Jump to: navigation, search

Belgian dumpster diver and eco-activist nicknamed Ollie is known for being detained for a month for dumpster diving. He was arrested on 25th of February, 2009, for taking food out of a dumpster of AD Delhaize in Bruges. His trial evoked protests in Belgium against restrictions of taking discarded food ("Skipping is not a crime! Throwing food away is!")

This all started when a company in Belgium wanted to cut a forest down as part of their plans of expansion and building their new offices. The forest is (was?) occupied by activists fighting for the preservation of this forest. Their main source of food for activists during this occupation is (was?) nearby skips.

The story according to indymedia.be (3rd of March, 2009):

"...In the Bruges court of law this morning, around 10:30, a young man was convicted to 28 days of prison. Ollie was arrested on Thusday after he went through a dumpster on a terrain of Delhaize where he was looking for discarded food. He is being accused of theft and burglary. The fact that he does not want to show his ID is seen by the public prosecutor as arrogance against justice system. In addition, it has been noted that it is necessary to conduct a further investigation towards similar acts that are thought to be committed by the "gang".

Some small harassment in court has complicated "Ollie"'s situation: his lawyer was not given permission to speak for Ollie. (??)

Ollie will probably be transferred from the prison of Bruges to Ghent.
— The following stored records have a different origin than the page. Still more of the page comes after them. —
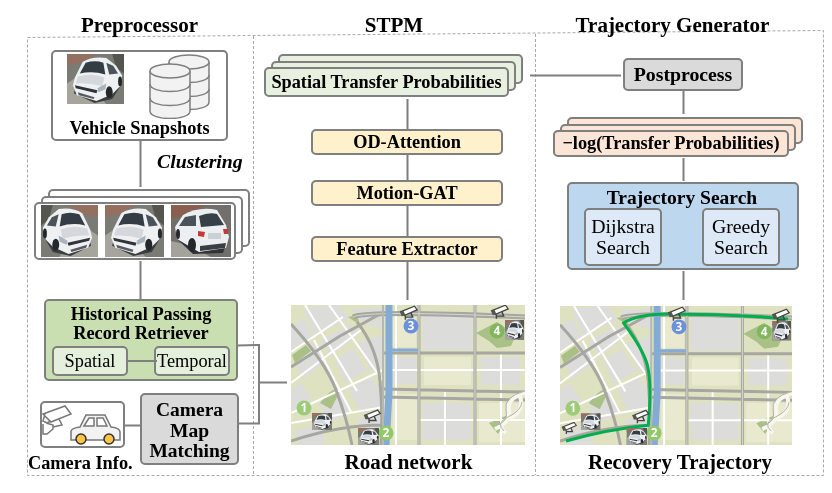
<!DOCTYPE html>
<html lang="en">
<head>
<meta charset="utf-8">
<title>Trajectory recovery framework</title>
<style>
:root{--line:#7f7f7f;--dash:#a9a9a9;--grey:#dadada;--green:#c9dfb1;--mint:#e5f0dc;--cream:#fff1cc;--peach:#fbe5d6;--blue:#bdd7ee;--sky:#dde9f6;--route:#00ae4d}
*{box-sizing:border-box;margin:0;padding:0}
html,body{width:832px;height:493px;overflow:hidden;background:#fff}
body{font:bold 18.3px/1 "Liberation Serif",serif;color:#000}
.diagram{position:relative;width:832px;height:493px;overflow:hidden}
.diagram>*{position:absolute}
svg{display:block}
.defs{width:0;height:0}
.wires{left:0;top:0}
.title,.caption{display:flex;justify-content:center;white-space:nowrap;font-size:21px;line-height:24px}
.small{font-size:18.3px}
.node{display:flex;align-items:center;justify-content:center;text-align:center;white-space:nowrap;border:2px solid var(--line);border-radius:5px;background:var(--fill,#fff)}
.stack{box-shadow:7px -6px 0 -2px var(--fill,#fff),7px -6px 0 0 var(--line),14px -13px 0 -2px var(--fill,#fff),14px -13px 0 0 var(--line)}
.group{flex-direction:column;justify-content:flex-start}
.row{display:flex;justify-content:space-between;width:100%}
.chip{font-weight:normal}
.title{top:13px}
#t-pre{left:40px;width:199px}
#t-stpm{left:294px;width:200px}
#t-gen{left:562px;width:221px}
#snapshots{left:51px;top:50px;width:177px;height:91px;justify-content:flex-end;padding-bottom:2px}
#snapshots .row{padding:0 16px 0 14px;height:66px;align-items:flex-start}
#snapshots .photo{margin-top:1px}
#clustering{left:157px;top:152px;font-size:19.8px;font-style:italic}
#clusters{left:34px;top:202px;width:202px;height:58px}
#clusters .row{padding:0 3px 0 5px}
#retriever{left:44px;top:299px;width:194px;height:82px;--fill:var(--green);padding:4px 6px;line-height:19px}
#retriever .row{margin-top:3px}
#retriever .chip{width:76px;height:30px;--fill:var(--mint)}
#camera-info{left:40px;top:401px;width:85px;height:47px}
#camera-caption{left:28px;top:451px}
#matching{left:140px;top:393px;width:99px;height:72px;--fill:var(--grey);font-size:19.5px;line-height:20.5px;padding-top:4px}
#spatial-transfer{left:264px;top:67px;width:245px;height:30px;--fill:#e8f1df}
.layer{left:311px;width:192px;height:26px;--fill:var(--cream)}
#attention{top:129px}
#gat{top:180px}
#extractor{top:236px}
#post{left:623px;top:58px;width:120px;height:33px;--fill:var(--grey);font-size:19.8px}
#log{left:553px;top:130px;width:236px;height:27px;--fill:var(--peach)}
#search{left:567px;top:182px;width:232px;height:88px;--fill:var(--blue);padding:3px 17px 0 15px;font-size:19.5px;line-height:21px}
#search .chip{width:78px;height:58px;--fill:var(--sky);font-size:19.8px}
#road-map{left:291px;top:305px}
#route-map{left:560px;top:306px}
.caption{top:450px}
#c-road{left:291px;width:235px}
#c-route{left:560px;width:240px}
</style>
</head>
<body>
<main class="diagram">
<svg class="defs" aria-hidden="true">
<defs>
<symbol id="car-front" viewBox="0 0 58 51" preserveAspectRatio="none">
<path fill="#7b7b76" d="M0 0H58V51H0z"/><path fill="#93705f" d="M0 0H30L14 9 0 12z"/><path fill="#a5a49d" d="M0 30L12 22 40 51H0z"/><path fill="#55554f" d="M46 0H58V20L50 14z"/>
<path fill="#3b3d3f" d="M7 40L28 50 46 46 56 30 54 26 10 30z"/>
<path fill="#eef0f2" d="M8 24L16 8Q26 2 40 4L50 12 56 22 55 32 46 41 30 48 10 42 6 32z"/>
<path fill="#343c44" d="M13 20L19 9Q29 6 37 9L39 21Q26 17 13 20z"/><path fill="#4b535a" d="M40 9L47 12 52 20 43 21z"/>
<path fill="#d4d8dc" d="M11 23Q26 19 38 24L36 33Q22 29 9 30z"/><path fill="#2f3439" d="M8 32L31 37 30 40 9 35z"/><path fill="#aab4bd" d="M31 35L40 30 39 36 32 39z"/><path fill="#555b60" d="M11 39L28 44 27 46 12 42z"/>
<ellipse cx="43" cy="39" rx="3.5" ry="6" fill="#25282b"/><ellipse cx="54" cy="28" rx="2" ry="5" fill="#25282b"/>
</symbol>
<symbol id="car-rear" viewBox="0 0 60 52" preserveAspectRatio="none">
<path fill="#716f6b" d="M0 0H60V52H0z"/><path fill="#8b5f50" d="M0 0H36L8 12 0 14z"/><path fill="#a3a39c" d="M0 36L18 40 40 52H0z"/>
<path fill="#303336" d="M6 34L22 49 52 48 57 34z"/>
<path fill="#eceff1" d="M4 22L12 10Q28 1 46 5L55 20 58 32 55 43 28 47 6 34z"/>
<path fill="#384047" d="M28 11Q38 7 46 9L53 20 30 22z"/><path fill="#4a5259" d="M8 21L14 12 25 10 25 21z"/>
<path fill="#c43a35" d="M27 26L34 27 33 32 27 31zM52 24L57 24 57 29 53 29z"/><path fill="#cbd0d4" d="M37 28H50V34H37z"/><path fill="#3a3f43" d="M29 41L55 38 54 43 29 46z"/>
<ellipse cx="21" cy="40" rx="4" ry="7" fill="#25282b"/><ellipse cx="7" cy="29" rx="2" ry="5" fill="#25282b"/>
</symbol>
<symbol id="camera" viewBox="0 0 22 18">
<path fill="#fff" stroke="#43443f" stroke-width="1.4" d="M2 7L17 1 20 5 6 11z"/><path fill="#55564f" d="M1 7L5 6 7 11 3 12z"/><path fill="none" stroke="#43443f" stroke-width="1.6" d="M13 8L15 13H7M7 11V16"/>
</symbol>
<g id="drum" fill="#f2f2f2" stroke="#7f7f7f" stroke-width="1.5"><path d="M1 8V48C1 58 41 58 41 48V8"/><path fill="none" d="M1 21C1 31 41 31 41 21M1 35C1 45 41 45 41 35"/><ellipse cx="21" cy="8" rx="20" ry="7"/></g>
<g id="city">
<path fill="#dfe2c0" d="M0 0H234V140H0z"/>
<g fill="#dcdddb"><path d="M12 3L48 0 58 14 24 30zM61 4L92 3V24L70 17zM29 35L60 19 68 29 40 51zM66 38L92 30V62L80 66zM0 22L13 12 22 31 0 45zM2 50L24 38 36 56 12 74zM44 55L62 43 76 66 54 78zM0 84L10 78 22 96 0 106zM58 84L80 72 90 86V102L68 106zM28 94L50 84 62 108 36 118zM4 126L30 119 34 140H8zM66 114L91 108V128L72 134z"/><path d="M132 11H181V45H132zM101 52H125V79H101zM132 98H180V135H132zM190 52H229V80H190z"/></g>
<g fill="#e9e9d0"><path d="M101 12H125V42H101zM133 52H180V80H133zM102 89H126V135H102zM188 98H234V137H188z"/></g>
<g fill="#a9c187"><path d="M185 28L206 17 225 30 220 41 206 43 198 36zM29 98Q44 78 48 88L40 104zM198 118L219 109 207 129z"/><path d="M1 50L15 40 20 46 4 58zM57 12L66 10 69 20z"/></g>
<g fill="none" stroke="#fff" stroke-width="2"><path d="M0 47L52 12M0 78L70 25M14 0L66 86M38 0L92 76M0 108L92 65M23 35L60 107M0 118L93 102M105 0V140M154 84V140M210 48V140M100 65H234M129 115H234"/></g>
<g fill="none" stroke="#a6a7a0" stroke-width="3"><path d="M0 19Q34 56 45 85T61 140M0 62L49 31 91 8M66 17Q86 42 89 76T90 140M0 136Q48 120 92 120M128 0V140M184 0V140M92 48H234M92 84L234 87M92 92L234 95"/><path d="M62 12Q76 5 234 12" stroke-width="5"/></g>
<path d="M62 12Q76 5 234 12M128 0V140M184 0V140" fill="none" stroke="#d6d6ce"/>
<path d="M98 0V88L95 140" fill="none" stroke="#83abd6" stroke-width="7"/><path d="M100 45H127" stroke="#83abd6" stroke-width="3"/><path d="M92 0V140" stroke="#b7b8af" stroke-width="2"/>
<g fill="none" stroke="#f7f7ee" stroke-width="4"><path d="M234 88Q216 93 218 105T204 124M229 91Q234 106 219 113T215 128"/></g>
<g fill="none" stroke="#b0b2a5"><path d="M234 86Q212 92 215 105T203 121M231 97Q230 106 217 112T213 126"/></g>
</g>
<g id="markers" font-family="Open Sans,sans-serif" font-size="12" font-weight="700" text-anchor="middle" fill="#fff">
<circle cx="13" cy="103" r="7.5" fill="#9ecb78"/><text x="13" y="107">1</text>
<circle cx="95" cy="128" r="7.5" fill="#92c86a"/><text x="95" y="132">2</text>
<circle cx="120" cy="21" r="7.5" fill="#6b91dc"/><text x="120" y="25">3</text>
<circle cx="206" cy="26" r="7.5" fill="#82b65d"/><text x="206" y="30">4</text>
</g>
<g id="sightings">
<use href="#car-front" x="21" y="108" width="20" height="17"/><use href="#car-front" x="67" y="123" width="21" height="17"/><use href="#car-front" x="214" y="15" width="19" height="20"/>
<use href="#camera" x="72" y="104" width="19" height="16"/><use href="#camera" x="108" y="0" width="20" height="17"/>
</g>
</defs>
</svg>

<svg class="wires" width="832" height="493" fill="none" aria-hidden="true">
<path stroke="var(--dash)" stroke-dasharray="3 2" d="M27.5 37.5L823.5 30.5V475.5H27.5zM253.5 36V475M535.5 34V475"/>
<path stroke="var(--line)" stroke-width="2" d="M140.500 141V187M140.500 261V299M125 425.500H140M238 345.500L259 345V423.500H239M259 382.500H287M407.500 99V129M407.500 155V180M407.500 206V236M407.500 262V300M530 75.500H621M683.500 91V114M683.500 158V181M683.500 271V300"/>
</svg>

<h2 class="title" id="t-pre">Preprocessor</h2>
<h2 class="title" id="t-stpm">STPM</h2>
<h2 class="title" id="t-gen">Trajectory Generator</h2>

<section class="node group" id="snapshots">
<div class="row">
<svg class="photo" width="57" height="50" role="img" aria-label="Photo of a white hatchback seen from the front"><use href="#car-front" width="57" height="50"/></svg>
<svg width="62" height="66" aria-hidden="true"><use href="#drum" x="20" y="1"/><use href="#drum" x="1" y="10"/></svg>
</div>
<p>Vehicle Snapshots</p>
</section>
<p id="clustering">Clustering</p>
<section class="node stack" id="clusters">
<div class="row">
<svg width="57" height="52" role="img" aria-label="Photo of a white hatchback from the front right"><g transform="translate(57 0) scale(-1 1)"><use href="#car-front" width="57" height="52"/></g></svg>
<svg width="59" height="52" role="img" aria-label="Photo of a white hatchback from the front left"><use href="#car-front" width="59" height="52"/></svg>
<svg width="60" height="52" role="img" aria-label="Photo of a white hatchback from behind"><use href="#car-rear" width="60" height="52"/></svg>
</div>
</section>
<section class="node group" id="retriever">
<p>Historical Passing<br>Record Retriever</p>
<div class="row" style="position:relative">
<svg width="30" height="2" style="position:absolute;left:75px;top:14px" aria-hidden="true"><path d="M0 1H30" stroke="var(--line)" stroke-width="2"/></svg>
<div class="node chip">Spatial</div><div class="node chip">Temporal</div>
</div>
</section>
<div class="node" id="camera-info">
<svg width="81" height="43" fill="none" stroke="#777" stroke-width="1.5" aria-hidden="true">
<path fill="#fff" d="M1 11L23 3 29 11 9 19zM3 11L1 18 5 20 9 18M17 16L20 22 11 24M1 21V31H5L11 26V22L4 20"/>
<path fill="#f2f2f2" d="M29 37V28Q30 25 38 24L44 12H63L69 24Q78 25 78 29V37z"/><path fill="#fff" d="M42 23L47 15H52V23zM55 23V15H61L65 23z"/>
<g fill="#ffc545" stroke="#333"><circle cx="39" cy="36" r="5"/><circle cx="67" cy="36" r="5"/></g>
</svg>
</div>
<p class="caption small" id="camera-caption">Camera Info.</p>
<div class="node" id="matching">Camera<br>Map<br>Matching</div>

<div class="node stack" id="spatial-transfer">Spatial Transfer Probabilities</div>
<div class="node layer" id="attention">OD-Attention</div>
<div class="node layer" id="gat">Motion-GAT</div>
<div class="node layer" id="extractor">Feature Extractor</div>
<svg id="road-map" width="234" height="140" role="img" aria-label="Road network map with four numbered camera sightings">
<use href="#city"/><use href="#markers"/><use href="#sightings"/><use href="#camera" x="199" y="-1" width="20" height="17"/>
</svg>
<p class="caption" id="c-road">Road network</p>

<div class="node" id="post">Postprocess</div>
<div class="node stack" id="log">−log(Transfer Probabilities)</div>
<section class="node group" id="search">
<p>Trajectory Search</p>
<div class="row"><div class="node chip">Dijkstra<br>Search</div><div class="node chip">Greedy<br>Search</div></div>
</section>
<svg id="route-map" width="232" height="139" viewBox="0 0 234 140" preserveAspectRatio="none" role="img" aria-label="Road network map with the recovered route in green">
<use href="#city"/><use href="#markers"/>
<path d="M6 136Q48 124 89 120Q93 78 88 59Q84 44 64 17Q78 8 110 8Q170 8 230 13" fill="none" stroke="var(--route)" stroke-width="3" stroke-linejoin="round"/>
<use href="#sightings"/><use href="#camera" x="213" y="2" width="20" height="17"/><use href="#camera" x="1" y="116" width="17" height="15"/>
</svg>
<p class="caption" id="c-route">Recovery Trajectory</p>
</main>
</body>
</html>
It is no coincidence that this accused young man is one of the eco-activists that have occupied the Lappersfort Forest for six months and are keeping it safe from deforestation and industry. Is it an intimidation against a group of young people who strive to save the forest? Is taking the trash in times of economical and ecological crisis truly a criminal thing these days?

How credible is a legal system when spoiled food as a waste can not be regarded as "res derelicta" (Latin term meaning "abandoned/discarded thing") or "res nullius" (a thing which has no owner)? Or moreover, as "res corruptae" (bad thing because of expired edibility day)? Or is Delheize so affected by the economic crisis that it still intends to profit from saving the content of his dumpsters?

...Searching for food in dumpsters is not a crime!"

Further information